I recently got to compete in a race in London. I had been looking for an event to compete in since I booked my flights to the UK but it was very early in the season and it wasn’t looking hopeful. Two days before I was due to fly I saw this event advertised on the online swimming magazine I follow.
I was super excited but the price was rather outrageous with the South African exchange rate and it was the day after my brother’s wedding! I didn’t have to think too long about it though and with a little encouragement decided to enter despite the cost and implications of getting there.
I woke up early on Sunday morning to catch an Uber to the start of the race (thank goodness I got a twenty pound discount on my first ride so only had to fork out 9.50 pounds!) But I was not about to take a chance catching public transport on a Sunday morning to the start of the race and potentially missing it after I had forked out so much! It also bought me an hour extra sleep which was gratefully received since i only had three hours sleep!

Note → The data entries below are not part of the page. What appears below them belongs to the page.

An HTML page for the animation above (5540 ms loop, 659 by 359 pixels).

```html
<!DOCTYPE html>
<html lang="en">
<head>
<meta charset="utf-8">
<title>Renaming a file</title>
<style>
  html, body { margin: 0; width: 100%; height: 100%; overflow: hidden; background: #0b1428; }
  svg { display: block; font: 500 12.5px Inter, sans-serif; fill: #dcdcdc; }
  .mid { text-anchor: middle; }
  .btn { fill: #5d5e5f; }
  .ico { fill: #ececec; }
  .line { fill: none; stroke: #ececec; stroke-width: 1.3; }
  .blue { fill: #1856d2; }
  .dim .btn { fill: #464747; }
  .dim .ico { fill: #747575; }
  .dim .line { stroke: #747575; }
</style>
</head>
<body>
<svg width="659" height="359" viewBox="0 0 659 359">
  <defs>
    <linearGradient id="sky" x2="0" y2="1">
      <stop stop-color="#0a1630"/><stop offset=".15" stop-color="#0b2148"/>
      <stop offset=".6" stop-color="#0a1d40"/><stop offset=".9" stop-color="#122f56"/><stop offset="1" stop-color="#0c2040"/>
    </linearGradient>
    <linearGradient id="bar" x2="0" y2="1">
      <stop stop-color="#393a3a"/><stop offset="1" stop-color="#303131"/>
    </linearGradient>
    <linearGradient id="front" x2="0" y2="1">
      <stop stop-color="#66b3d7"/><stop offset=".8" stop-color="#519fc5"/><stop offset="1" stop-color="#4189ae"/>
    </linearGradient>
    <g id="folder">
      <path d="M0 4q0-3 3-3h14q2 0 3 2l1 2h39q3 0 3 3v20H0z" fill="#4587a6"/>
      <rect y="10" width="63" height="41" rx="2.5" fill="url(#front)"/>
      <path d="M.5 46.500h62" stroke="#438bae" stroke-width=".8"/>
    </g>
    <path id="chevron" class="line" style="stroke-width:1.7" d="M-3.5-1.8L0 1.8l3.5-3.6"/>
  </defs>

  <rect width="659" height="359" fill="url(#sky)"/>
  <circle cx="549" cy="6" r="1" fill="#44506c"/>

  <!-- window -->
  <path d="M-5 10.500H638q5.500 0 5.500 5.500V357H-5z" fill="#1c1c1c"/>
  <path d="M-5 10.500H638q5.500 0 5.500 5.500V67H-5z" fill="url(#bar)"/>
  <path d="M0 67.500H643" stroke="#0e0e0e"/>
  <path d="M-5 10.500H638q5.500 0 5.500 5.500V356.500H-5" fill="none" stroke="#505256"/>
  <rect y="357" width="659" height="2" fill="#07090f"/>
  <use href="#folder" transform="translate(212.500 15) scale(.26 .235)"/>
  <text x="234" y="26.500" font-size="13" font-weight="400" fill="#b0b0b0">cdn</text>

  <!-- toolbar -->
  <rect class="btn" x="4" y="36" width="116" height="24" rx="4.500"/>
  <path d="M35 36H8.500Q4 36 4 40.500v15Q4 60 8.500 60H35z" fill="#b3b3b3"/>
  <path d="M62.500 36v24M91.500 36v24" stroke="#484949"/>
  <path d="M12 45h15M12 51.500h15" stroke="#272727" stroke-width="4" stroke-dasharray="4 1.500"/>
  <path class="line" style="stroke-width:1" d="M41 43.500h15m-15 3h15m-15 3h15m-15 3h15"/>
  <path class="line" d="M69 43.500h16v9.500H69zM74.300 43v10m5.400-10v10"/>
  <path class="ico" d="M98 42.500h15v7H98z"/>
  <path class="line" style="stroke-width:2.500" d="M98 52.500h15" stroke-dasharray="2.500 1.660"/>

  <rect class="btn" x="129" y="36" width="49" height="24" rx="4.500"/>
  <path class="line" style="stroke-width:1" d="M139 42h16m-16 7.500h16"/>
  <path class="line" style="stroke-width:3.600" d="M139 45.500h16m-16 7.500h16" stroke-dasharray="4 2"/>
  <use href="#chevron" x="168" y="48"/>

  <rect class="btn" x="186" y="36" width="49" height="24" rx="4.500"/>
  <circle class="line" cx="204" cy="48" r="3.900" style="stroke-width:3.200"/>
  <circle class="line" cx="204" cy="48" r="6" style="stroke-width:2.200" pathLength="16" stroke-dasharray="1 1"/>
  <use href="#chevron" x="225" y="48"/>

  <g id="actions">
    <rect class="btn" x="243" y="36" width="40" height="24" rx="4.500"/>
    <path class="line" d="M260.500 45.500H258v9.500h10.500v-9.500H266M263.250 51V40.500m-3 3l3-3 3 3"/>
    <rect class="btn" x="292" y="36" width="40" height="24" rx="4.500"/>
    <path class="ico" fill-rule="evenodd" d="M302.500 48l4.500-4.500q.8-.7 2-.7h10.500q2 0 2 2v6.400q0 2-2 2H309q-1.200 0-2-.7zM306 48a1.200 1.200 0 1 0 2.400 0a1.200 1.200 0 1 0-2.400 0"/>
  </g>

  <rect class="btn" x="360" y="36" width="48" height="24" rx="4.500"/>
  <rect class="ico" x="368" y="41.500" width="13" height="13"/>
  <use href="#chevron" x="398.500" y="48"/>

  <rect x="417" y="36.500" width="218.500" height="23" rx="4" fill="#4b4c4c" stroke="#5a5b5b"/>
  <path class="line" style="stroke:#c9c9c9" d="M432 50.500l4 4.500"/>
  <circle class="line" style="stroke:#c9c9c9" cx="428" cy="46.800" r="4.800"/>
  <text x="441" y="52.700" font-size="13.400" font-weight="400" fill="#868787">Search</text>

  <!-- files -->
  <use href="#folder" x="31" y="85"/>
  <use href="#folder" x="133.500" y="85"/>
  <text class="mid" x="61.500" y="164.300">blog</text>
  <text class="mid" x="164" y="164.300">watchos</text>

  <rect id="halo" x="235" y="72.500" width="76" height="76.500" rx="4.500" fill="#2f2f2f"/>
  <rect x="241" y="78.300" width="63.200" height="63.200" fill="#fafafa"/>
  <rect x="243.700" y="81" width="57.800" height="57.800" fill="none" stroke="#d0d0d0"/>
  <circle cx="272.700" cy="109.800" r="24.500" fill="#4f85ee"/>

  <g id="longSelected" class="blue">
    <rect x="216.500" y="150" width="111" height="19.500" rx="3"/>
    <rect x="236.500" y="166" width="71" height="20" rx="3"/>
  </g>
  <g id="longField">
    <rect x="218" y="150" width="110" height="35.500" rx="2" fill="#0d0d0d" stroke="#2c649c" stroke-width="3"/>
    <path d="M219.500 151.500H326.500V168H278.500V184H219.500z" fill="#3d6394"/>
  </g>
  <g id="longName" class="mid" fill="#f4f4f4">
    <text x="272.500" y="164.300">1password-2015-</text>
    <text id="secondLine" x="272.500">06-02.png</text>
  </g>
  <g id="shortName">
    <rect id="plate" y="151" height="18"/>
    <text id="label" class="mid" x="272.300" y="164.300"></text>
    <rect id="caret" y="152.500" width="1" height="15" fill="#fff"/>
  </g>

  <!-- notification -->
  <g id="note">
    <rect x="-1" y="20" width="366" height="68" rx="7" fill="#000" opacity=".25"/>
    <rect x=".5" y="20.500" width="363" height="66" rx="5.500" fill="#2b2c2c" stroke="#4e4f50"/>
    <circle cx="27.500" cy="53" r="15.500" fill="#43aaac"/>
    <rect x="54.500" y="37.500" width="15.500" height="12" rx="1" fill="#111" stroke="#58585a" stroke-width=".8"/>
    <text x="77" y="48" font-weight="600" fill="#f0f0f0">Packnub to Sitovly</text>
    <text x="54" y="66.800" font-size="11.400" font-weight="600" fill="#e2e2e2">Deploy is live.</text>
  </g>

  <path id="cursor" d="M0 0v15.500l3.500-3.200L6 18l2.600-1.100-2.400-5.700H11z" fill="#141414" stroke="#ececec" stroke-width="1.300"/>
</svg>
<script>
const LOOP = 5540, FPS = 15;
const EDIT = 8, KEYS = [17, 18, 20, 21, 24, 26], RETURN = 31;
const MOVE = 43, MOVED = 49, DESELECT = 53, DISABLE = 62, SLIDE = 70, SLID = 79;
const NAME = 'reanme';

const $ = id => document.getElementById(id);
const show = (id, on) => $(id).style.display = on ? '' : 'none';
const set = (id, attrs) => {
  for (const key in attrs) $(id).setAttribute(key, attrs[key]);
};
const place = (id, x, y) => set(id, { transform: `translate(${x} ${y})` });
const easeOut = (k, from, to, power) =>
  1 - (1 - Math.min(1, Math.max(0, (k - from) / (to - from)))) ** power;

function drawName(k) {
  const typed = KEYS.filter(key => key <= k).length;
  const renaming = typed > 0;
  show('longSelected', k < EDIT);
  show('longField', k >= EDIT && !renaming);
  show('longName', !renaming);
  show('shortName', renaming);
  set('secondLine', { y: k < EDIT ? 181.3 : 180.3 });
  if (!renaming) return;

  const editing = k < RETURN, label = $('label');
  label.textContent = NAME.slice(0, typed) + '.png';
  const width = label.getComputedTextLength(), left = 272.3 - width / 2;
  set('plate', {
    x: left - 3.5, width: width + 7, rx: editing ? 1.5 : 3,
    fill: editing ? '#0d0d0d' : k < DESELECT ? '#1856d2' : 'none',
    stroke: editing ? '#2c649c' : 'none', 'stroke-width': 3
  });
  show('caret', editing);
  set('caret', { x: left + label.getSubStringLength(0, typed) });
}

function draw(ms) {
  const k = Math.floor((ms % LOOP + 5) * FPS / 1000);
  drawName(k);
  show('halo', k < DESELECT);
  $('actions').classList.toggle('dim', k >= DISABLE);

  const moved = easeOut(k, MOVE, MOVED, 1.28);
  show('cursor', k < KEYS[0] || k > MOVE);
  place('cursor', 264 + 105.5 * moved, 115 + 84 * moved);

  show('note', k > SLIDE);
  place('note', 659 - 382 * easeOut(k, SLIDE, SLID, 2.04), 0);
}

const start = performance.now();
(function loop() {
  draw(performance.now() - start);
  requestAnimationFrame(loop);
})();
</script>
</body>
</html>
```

I had hoped to have someone come with me to the race to support me but due to sleeping arrangements and travel implications it wasn’t possible so I went solo! It was a whole new experience for me as I had no idea what the level of competition would be like, how many swimmers would be competing or what the conditions would be like.
I arrived at the venue an hour before the start to find it very empty with the organisers still setting up! Slowly a few swimmers started to trickle in. I think I expected the swim to be fairly large as it was in London and start seemingly well advertised, but there were only a total of 16 swimmers!
It turned out to be the inaugural event of a (hopefully new) swim series organised by some well known open water swim organisers in the UK and because it was very early in the season, and new I think people were a little tentative to enter.
The water was 16 degrees and only 3 of us swam without a wetsuit, 2 of whom had a slightly larger area of insulation than me! I was grateful for the sun that happened to show up that day and knew i would manage in that temperature for 1500m. It was a wet start and the organisers encouraged us to get in a little earlier to warm up!
That was not going to happen for me! I needed to maintain as much heat as i could until the last minute. If I started cold, I would never warm up and really battle to find my rhythm. I was one of the last to jump in the water and swim to the start and then the whistle blew.
It was a gorgeous setting in the Victoria Docks. The sun beat down on us and the water was smooth, glassy and untouched so early in the morning. I had sussed out the competition at the start and knew I couldn’t beat the one guy whose entry time was 16 minutes! But I was fairly confident I could take on the rest.
It wasn’t long before I felt the familiar warm glow and numbness in cold water. I struggled to feel the water and my lats started feeling like lead but I maintained what felt like a smooth long stroke and tried to get into a rhythm. There were two guys on my feet and I wasn’t going to let them overtake me. The other guy already had a good lead so I didn’t bother trying to catch him.
I touched 3 minutes behind the winner and a few seconds ahead of 3rd place.
The race was over in just over 22 minutes, I touched 3 minutes behind the winner and a few seconds ahead of 3rd place. It was a great race to be a part of and I am sad that I won’t be able to compete in the series. I wish the organisers all the best for the new series as it is sure to grow from strength to strength. I got to meet some new swimmers in the Northern Hemisphere and on only 3 hours sleep in 16 degree foreign water; I think 2nd place is not too shabby!